Wouldn’t it be wonderful if every workplace operated in a harmonious way? Fortunately, for many companies in our community, this is the case. Organizations with people who work in harmony have capabilities that nurture their capacity for pleasure and work. Ultimately, companies in which people collaborate best will have a competitive edge.
Naturally, conflict is inevitable. People are human and sometimes drama just happens. While some conflict can be good and productive in a dynamic environment where people are challenged to take risks, most conflict is detrimental to an organization… especially if it’s not dealt with effectively. Hence, conflict becomes an obstacle that leaders must learn to manage to the benefit of the organization.
Organizational leaders are responsible for creating a work environment that enables people to thrive. If turf wars, disagreements and differences of opinion escalate into interpersonal conflict, you must intervene immediately.
Five key considerations for building harmony in the workplace:
- Do not avoid the conflict, hoping it will go away. It won’t! Conflict that appears to have been superficially put to rest will rear its ugly head whenever stress increases or a new disagreement occurs.

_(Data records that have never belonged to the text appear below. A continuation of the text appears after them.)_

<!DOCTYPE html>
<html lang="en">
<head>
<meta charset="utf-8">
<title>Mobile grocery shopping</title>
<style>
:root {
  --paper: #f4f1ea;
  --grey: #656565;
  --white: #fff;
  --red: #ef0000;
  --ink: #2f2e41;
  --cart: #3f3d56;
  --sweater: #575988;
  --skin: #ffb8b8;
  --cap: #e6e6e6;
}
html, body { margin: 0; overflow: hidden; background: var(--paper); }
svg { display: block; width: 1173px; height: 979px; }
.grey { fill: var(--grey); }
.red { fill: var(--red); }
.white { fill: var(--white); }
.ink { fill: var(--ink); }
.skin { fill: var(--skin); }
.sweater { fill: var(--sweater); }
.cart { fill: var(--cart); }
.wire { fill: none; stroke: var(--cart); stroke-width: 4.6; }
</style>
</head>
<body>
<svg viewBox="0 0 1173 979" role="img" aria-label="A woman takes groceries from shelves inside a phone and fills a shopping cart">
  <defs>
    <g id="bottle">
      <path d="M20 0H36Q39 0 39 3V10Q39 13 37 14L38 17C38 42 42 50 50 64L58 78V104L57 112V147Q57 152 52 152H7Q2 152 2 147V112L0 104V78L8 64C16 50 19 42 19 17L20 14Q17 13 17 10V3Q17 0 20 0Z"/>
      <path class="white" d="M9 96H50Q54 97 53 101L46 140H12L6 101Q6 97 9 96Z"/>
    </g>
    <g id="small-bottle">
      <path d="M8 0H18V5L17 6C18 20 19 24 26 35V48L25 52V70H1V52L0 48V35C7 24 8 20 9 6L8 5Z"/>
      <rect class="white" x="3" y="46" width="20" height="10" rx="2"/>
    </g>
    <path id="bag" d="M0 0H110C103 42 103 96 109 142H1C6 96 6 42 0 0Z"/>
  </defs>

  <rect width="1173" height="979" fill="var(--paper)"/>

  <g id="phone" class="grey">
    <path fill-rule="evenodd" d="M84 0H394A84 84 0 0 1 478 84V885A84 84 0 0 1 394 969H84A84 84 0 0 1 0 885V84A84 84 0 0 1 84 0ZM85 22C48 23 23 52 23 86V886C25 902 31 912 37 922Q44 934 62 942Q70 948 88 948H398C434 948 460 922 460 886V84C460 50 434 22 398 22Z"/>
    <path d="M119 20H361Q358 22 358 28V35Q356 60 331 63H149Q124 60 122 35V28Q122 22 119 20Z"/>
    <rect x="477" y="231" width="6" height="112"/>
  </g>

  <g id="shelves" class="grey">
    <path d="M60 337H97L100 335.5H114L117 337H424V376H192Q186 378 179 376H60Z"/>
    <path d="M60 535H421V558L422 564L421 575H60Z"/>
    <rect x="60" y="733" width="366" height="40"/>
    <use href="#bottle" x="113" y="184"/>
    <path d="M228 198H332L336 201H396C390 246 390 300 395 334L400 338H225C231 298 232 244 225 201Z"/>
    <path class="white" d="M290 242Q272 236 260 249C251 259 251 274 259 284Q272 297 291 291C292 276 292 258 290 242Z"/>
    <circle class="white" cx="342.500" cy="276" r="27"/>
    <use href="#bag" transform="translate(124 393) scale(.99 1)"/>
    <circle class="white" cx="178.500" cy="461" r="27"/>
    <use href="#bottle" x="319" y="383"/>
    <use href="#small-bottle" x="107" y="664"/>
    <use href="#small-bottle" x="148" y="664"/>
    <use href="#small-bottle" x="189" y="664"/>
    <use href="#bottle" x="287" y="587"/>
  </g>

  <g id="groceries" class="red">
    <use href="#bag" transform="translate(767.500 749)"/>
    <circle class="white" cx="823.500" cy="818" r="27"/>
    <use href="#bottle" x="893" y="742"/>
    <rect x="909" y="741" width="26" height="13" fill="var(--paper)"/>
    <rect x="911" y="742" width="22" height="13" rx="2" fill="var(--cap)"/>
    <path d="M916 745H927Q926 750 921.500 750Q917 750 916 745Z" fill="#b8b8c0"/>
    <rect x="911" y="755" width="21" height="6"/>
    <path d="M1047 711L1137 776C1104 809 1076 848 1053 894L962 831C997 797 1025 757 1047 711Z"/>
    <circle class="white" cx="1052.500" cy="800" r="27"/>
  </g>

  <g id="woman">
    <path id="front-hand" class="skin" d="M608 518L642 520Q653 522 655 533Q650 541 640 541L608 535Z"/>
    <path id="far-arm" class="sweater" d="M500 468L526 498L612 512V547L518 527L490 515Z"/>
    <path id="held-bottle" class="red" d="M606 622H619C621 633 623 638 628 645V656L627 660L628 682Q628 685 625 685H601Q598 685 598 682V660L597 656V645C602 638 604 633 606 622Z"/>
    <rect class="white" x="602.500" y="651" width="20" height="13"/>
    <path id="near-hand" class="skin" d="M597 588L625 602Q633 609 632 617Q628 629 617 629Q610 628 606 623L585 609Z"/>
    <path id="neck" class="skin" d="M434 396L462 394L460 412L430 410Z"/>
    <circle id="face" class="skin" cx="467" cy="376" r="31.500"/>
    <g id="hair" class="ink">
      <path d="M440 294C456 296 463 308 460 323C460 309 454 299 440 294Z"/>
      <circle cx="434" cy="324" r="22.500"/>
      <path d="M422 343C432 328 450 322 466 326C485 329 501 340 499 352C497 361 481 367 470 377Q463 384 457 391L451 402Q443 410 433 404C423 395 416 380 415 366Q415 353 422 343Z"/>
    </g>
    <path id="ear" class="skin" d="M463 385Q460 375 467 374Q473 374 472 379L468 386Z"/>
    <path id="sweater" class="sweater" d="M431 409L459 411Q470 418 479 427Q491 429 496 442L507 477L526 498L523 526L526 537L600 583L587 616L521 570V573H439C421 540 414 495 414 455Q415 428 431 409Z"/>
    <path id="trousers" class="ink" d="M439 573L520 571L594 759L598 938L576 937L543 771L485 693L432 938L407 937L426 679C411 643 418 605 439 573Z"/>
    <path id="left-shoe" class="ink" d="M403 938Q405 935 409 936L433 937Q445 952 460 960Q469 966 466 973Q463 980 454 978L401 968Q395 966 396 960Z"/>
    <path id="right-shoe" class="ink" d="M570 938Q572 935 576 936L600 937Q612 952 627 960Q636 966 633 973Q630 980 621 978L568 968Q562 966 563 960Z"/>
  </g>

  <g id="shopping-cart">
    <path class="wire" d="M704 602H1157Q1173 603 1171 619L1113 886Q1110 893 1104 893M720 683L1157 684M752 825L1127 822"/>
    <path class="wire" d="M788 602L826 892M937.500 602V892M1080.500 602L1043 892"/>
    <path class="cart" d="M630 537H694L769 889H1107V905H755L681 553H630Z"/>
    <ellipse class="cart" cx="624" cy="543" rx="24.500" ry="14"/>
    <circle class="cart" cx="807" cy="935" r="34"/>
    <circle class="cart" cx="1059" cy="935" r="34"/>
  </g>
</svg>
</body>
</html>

- Do not meet separately with people in conflict, and leave it at that. It’s good to understand each side’s point of view. It’s even better to bring the individuals together to facilitate communication between the two individuals to help them understand the impact that one is having on the other.
- You can’t force people to like each other, but you definitely can contend for a respectful work environment. Keep in mind that this is one hurdle you will likely never jump over if you don’t lead by example.
- Remember, the participants are not the only ones affected by the conflict. Everyone is influenced by the tension! People feel as if they are walking on egg shells in the presence of the antagonist. Your team members may take sides and cause division in your organization.
- Do not allow problem employees (those negative instigators) to overpower your organization. After you’ve done all that you can to coach and counsel those individuals, consider parting ways with them.
An organization is better equipped to handle conflict if it has laid a strong foundation. Working in a way that builds harmony can be learned both at the individual and group level. The key is practice! Extinguishing dysfunctional patterns and habits, and replacing them with new ones that reflect the company’s values will result in a harmonious workplace.